• _EXERCISE DETAILS_
List all the lines in these records that hold "return".

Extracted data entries
# # # # #
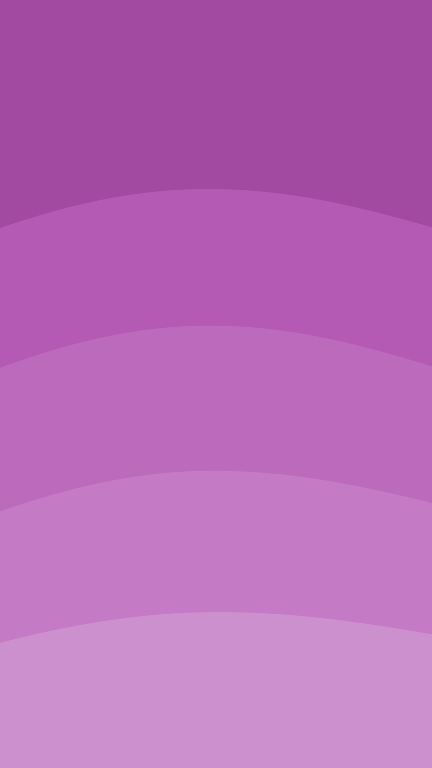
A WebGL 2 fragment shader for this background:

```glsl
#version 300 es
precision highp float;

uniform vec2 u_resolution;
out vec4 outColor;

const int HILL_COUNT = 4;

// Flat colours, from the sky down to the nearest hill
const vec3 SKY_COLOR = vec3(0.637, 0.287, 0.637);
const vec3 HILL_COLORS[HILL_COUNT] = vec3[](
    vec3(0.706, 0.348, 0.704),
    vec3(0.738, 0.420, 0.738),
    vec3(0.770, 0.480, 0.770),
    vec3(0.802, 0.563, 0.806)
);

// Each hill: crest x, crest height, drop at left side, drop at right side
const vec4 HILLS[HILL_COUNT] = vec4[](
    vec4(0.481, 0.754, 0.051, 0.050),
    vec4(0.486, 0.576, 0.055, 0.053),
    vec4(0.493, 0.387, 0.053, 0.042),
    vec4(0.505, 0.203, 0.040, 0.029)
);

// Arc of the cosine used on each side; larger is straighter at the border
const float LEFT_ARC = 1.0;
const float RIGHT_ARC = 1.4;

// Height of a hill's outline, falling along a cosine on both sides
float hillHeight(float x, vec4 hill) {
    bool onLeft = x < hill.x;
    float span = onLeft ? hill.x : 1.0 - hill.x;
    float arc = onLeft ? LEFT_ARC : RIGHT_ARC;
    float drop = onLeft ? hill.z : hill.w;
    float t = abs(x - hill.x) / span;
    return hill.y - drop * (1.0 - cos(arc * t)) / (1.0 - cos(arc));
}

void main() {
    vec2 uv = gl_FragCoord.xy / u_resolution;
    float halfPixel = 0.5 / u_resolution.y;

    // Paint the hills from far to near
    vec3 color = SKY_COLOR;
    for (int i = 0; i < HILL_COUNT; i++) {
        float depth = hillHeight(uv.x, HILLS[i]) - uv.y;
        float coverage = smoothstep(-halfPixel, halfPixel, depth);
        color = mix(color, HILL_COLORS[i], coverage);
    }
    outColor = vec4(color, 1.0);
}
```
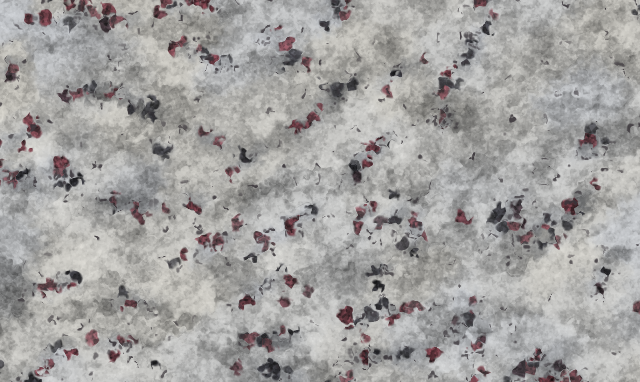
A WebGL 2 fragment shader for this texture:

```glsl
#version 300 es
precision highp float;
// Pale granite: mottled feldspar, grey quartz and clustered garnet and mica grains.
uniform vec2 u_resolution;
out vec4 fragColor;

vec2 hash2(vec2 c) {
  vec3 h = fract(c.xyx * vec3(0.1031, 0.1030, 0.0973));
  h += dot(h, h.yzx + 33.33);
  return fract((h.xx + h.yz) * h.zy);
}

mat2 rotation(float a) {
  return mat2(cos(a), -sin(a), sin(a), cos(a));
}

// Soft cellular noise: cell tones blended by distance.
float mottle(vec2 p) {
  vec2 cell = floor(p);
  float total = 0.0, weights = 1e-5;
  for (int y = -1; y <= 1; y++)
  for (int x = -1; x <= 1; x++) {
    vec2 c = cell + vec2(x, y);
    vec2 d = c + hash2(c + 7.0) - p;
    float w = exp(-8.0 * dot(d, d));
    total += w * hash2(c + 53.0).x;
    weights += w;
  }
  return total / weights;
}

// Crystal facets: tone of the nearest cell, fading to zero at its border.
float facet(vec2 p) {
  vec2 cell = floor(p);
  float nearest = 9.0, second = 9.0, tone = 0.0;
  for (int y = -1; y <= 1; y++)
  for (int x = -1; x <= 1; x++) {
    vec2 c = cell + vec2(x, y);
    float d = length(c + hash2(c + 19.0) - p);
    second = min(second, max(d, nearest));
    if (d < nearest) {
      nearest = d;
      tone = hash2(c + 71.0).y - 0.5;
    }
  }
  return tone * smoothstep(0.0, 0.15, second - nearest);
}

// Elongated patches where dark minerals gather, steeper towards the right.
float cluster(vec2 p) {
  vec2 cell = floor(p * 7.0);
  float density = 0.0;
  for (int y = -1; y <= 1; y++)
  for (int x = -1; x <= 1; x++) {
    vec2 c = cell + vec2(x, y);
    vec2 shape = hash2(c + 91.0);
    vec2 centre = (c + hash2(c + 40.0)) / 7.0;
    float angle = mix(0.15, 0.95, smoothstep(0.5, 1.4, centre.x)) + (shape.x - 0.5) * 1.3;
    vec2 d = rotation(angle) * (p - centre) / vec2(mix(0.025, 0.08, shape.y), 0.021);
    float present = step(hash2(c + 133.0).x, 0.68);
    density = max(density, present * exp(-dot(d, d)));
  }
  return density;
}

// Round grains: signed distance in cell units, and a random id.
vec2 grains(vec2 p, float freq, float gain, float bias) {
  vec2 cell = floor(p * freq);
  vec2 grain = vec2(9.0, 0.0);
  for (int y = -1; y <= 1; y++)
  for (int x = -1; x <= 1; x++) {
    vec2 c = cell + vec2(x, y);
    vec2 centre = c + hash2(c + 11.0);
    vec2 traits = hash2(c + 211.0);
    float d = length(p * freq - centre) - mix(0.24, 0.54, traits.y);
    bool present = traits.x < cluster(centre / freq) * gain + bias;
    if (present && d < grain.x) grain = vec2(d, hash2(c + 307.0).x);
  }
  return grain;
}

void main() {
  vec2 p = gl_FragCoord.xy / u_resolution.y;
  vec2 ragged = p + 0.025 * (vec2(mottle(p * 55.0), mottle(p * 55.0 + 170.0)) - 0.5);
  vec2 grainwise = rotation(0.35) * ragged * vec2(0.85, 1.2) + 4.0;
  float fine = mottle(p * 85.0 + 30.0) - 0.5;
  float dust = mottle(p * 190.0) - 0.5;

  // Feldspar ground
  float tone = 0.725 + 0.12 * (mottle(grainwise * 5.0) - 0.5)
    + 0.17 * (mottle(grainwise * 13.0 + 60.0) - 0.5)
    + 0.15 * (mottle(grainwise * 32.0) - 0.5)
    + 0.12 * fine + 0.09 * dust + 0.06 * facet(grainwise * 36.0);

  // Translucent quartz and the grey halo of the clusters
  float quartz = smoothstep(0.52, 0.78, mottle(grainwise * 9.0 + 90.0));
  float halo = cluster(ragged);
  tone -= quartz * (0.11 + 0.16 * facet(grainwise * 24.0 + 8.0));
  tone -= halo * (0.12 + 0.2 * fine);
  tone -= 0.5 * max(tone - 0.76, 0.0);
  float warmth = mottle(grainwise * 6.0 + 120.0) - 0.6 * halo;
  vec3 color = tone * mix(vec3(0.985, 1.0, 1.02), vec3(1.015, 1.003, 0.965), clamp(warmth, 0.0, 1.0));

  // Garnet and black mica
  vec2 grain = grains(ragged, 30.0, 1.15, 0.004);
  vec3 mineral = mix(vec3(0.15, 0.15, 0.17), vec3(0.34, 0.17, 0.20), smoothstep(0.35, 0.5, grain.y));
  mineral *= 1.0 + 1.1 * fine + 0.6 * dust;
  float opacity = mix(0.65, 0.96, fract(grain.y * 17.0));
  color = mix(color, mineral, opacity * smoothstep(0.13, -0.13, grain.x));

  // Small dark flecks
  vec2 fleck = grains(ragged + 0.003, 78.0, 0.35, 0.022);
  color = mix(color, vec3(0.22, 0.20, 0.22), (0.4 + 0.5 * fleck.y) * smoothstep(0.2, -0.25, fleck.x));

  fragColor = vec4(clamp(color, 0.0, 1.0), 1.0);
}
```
# # # # #
• _TASK OUTPUT_
    return hill.y - drop * (1.0 - cos(arc * t)) / (1.0 - cos(arc));
  return fract((h.xx + h.yz) * h.zy);
  return mat2(cos(a), -sin(a), sin(a), cos(a));
  return total / weights;
  return tone * smoothstep(0.0, 0.15, second - nearest);
  return density;
  return grain;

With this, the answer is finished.